Which of the lines in the data mention the string "each"? List them all.

* **DATA SUPPLIED**:
Content starts

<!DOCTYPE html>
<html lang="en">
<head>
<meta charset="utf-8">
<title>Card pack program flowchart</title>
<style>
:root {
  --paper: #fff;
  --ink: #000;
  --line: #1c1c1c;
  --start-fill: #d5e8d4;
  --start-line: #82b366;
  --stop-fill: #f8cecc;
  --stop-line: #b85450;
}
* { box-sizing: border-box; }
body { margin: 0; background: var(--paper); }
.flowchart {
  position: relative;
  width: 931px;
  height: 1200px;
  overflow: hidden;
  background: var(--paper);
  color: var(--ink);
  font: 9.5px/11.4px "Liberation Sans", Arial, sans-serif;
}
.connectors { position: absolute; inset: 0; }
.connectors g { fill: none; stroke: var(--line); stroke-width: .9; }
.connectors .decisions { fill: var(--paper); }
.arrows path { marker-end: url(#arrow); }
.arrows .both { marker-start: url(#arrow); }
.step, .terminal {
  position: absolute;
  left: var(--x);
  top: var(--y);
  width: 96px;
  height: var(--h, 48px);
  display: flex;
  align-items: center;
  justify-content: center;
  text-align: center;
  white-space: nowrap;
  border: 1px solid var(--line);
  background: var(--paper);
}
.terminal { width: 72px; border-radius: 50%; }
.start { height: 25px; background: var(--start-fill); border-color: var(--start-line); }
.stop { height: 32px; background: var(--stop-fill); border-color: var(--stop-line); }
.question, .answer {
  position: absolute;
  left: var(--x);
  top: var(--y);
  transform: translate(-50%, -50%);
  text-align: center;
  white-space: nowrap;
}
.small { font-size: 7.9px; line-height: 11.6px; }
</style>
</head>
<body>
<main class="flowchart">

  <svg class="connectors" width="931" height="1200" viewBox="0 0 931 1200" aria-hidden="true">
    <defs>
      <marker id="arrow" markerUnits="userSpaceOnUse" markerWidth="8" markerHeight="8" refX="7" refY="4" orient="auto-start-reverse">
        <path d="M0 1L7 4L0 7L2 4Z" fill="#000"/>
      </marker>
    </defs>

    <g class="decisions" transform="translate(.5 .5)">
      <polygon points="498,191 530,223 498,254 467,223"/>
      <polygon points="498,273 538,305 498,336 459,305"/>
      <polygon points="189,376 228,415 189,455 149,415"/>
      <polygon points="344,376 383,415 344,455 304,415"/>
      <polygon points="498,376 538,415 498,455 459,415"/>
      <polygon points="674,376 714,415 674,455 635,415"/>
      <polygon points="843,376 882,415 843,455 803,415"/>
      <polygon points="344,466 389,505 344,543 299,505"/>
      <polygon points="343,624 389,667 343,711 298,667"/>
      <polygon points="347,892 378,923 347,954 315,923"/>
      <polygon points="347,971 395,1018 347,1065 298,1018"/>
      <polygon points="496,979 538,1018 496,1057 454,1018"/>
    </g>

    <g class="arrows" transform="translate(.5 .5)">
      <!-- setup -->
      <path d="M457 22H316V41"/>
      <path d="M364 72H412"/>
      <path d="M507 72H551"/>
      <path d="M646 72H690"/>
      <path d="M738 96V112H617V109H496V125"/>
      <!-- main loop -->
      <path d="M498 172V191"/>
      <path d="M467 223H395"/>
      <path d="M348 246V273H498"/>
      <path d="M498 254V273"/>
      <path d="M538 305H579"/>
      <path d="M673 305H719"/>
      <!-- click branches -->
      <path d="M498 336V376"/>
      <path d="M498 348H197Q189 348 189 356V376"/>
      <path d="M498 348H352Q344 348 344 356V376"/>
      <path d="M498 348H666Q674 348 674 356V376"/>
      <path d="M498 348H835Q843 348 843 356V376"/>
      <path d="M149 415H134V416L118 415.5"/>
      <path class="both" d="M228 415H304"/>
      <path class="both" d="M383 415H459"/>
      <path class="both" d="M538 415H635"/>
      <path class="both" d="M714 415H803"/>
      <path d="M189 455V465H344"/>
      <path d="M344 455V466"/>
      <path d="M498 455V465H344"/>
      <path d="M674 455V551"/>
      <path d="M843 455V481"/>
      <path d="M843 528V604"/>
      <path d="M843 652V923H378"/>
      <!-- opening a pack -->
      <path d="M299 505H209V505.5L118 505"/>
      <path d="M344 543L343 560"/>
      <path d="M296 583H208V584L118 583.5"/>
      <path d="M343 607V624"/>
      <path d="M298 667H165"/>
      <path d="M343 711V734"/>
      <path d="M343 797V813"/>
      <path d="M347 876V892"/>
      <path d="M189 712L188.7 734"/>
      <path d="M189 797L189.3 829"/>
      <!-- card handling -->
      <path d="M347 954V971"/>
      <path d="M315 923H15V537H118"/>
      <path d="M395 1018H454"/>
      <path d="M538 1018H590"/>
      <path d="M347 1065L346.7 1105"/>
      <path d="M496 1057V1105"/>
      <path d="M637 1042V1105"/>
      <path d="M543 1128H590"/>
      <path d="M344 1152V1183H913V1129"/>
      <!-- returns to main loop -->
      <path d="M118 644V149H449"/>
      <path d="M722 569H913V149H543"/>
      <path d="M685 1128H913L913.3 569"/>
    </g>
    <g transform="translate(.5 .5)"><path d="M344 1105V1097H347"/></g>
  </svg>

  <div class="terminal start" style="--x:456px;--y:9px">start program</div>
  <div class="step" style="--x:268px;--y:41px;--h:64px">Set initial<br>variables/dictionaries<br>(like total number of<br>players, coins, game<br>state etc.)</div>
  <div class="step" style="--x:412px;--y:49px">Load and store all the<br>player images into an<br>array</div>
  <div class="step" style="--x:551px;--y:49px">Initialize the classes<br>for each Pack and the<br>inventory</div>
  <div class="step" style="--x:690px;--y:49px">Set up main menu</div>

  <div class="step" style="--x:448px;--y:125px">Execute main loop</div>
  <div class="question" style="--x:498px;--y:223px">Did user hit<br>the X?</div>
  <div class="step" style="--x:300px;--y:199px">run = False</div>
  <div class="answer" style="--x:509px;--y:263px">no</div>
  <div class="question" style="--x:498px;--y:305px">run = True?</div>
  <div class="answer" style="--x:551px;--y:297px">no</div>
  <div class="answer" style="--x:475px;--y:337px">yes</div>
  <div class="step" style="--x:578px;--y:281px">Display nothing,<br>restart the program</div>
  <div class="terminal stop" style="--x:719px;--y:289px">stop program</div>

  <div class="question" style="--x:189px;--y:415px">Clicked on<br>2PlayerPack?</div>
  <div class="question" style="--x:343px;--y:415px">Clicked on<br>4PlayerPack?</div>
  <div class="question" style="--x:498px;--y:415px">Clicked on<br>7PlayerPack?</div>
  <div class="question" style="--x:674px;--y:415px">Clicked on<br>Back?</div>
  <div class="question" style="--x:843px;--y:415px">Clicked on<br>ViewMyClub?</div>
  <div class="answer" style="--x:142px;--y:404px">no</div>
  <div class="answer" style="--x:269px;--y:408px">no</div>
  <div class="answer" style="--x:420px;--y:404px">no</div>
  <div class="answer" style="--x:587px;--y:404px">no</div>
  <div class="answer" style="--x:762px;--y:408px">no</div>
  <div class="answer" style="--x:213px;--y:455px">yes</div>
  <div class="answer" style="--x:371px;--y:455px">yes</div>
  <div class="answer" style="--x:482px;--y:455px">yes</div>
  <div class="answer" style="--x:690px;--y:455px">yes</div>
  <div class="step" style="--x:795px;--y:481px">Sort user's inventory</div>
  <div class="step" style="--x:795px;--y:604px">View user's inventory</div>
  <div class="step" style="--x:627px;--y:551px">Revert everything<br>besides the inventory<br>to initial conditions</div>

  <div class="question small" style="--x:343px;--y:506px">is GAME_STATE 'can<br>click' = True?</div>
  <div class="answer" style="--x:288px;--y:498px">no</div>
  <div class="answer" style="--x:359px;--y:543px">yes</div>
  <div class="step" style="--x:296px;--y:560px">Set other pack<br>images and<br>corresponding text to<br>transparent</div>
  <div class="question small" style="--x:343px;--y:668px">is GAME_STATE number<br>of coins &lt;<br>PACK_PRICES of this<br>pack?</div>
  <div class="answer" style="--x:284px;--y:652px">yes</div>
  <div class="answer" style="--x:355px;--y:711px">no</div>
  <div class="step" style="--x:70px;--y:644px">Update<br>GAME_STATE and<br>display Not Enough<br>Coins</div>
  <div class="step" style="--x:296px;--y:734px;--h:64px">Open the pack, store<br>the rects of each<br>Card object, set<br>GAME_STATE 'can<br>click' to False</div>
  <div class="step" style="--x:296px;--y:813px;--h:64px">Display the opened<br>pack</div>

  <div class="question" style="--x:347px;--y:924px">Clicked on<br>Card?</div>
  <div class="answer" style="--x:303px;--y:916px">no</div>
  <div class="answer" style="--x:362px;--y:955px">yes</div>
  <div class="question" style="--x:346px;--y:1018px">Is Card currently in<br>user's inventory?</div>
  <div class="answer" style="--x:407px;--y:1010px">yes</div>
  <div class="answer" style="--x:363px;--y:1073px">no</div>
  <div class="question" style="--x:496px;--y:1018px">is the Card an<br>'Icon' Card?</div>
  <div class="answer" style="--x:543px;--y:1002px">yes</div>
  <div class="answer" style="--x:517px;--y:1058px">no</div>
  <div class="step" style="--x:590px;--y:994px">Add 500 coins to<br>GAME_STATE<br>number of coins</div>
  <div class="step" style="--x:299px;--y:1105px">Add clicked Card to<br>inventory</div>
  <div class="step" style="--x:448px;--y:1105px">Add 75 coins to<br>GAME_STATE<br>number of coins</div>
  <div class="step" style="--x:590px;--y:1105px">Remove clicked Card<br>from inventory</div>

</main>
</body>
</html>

Content ends

* **EXERCISE SOLUTION**:
  <div class="step" style="--x:551px;--y:49px">Initialize the classes<br>for each Pack and the<br>inventory</div>
  <div class="step" style="--x:296px;--y:734px;--h:64px">Open the pack, store<br>the rects of each<br>Card object, set<br>GAME_STATE 'can<br>click' to False</div>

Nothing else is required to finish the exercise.